▶ _Source material_:
........
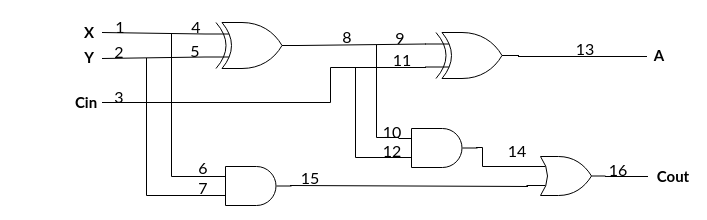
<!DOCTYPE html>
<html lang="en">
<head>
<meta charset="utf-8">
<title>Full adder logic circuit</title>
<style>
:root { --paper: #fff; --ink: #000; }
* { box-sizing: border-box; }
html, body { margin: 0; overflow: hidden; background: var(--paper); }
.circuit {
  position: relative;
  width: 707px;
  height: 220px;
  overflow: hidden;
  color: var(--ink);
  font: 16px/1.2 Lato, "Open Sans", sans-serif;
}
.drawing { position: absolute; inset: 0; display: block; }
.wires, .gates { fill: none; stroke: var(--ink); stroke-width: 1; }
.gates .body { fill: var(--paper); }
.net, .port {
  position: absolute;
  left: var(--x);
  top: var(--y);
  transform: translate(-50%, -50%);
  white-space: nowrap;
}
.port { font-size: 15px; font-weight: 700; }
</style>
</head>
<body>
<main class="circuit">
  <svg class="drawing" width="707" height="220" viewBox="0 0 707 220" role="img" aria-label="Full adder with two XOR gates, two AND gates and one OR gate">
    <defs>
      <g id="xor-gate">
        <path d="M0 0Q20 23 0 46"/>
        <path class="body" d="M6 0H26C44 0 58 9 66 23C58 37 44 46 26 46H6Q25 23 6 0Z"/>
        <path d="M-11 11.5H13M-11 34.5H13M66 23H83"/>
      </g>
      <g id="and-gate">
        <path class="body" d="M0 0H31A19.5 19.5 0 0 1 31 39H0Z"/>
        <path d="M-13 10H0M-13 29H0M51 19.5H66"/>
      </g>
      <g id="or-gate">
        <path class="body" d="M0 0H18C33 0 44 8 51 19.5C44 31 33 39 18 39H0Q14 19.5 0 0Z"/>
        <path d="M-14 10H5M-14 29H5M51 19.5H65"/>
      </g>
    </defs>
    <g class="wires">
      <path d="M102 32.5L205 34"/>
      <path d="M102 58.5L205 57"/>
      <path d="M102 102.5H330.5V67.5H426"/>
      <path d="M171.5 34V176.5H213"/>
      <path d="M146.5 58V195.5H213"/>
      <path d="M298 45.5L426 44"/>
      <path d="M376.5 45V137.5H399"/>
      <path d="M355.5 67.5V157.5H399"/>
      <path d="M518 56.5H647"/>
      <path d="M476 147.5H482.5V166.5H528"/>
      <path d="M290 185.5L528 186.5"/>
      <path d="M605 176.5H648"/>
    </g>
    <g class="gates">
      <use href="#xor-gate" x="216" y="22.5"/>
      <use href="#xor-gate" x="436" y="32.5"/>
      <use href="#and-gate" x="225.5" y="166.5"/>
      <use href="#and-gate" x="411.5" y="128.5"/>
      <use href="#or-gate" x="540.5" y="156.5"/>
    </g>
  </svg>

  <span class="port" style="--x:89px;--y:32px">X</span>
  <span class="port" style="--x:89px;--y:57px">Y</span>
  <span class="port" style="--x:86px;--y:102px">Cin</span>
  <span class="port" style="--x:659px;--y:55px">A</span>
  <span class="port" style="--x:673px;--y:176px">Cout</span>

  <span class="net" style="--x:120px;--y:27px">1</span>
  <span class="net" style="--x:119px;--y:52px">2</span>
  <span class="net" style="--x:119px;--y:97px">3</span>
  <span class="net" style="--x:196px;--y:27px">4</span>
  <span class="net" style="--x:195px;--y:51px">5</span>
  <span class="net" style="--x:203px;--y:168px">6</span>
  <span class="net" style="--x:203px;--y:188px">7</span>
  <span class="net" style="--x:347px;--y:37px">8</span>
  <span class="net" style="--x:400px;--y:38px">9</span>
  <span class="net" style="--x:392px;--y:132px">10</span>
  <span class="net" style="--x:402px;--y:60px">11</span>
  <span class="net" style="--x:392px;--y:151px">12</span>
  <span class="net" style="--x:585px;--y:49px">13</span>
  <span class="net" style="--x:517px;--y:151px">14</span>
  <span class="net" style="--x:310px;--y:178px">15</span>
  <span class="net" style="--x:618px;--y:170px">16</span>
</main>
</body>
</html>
........
▶ _Task objective_:
Pull out the lines above in which the word "gates" appears.

▶ _Result of this exercise_:
.wires, .gates { fill: none; stroke: var(--ink); stroke-width: 1; }
.gates .body { fill: var(--paper); }
  <svg class="drawing" width="707" height="220" viewBox="0 0 707 220" role="img" aria-label="Full adder with two XOR gates, two AND gates and one OR gate">
    <g class="gates">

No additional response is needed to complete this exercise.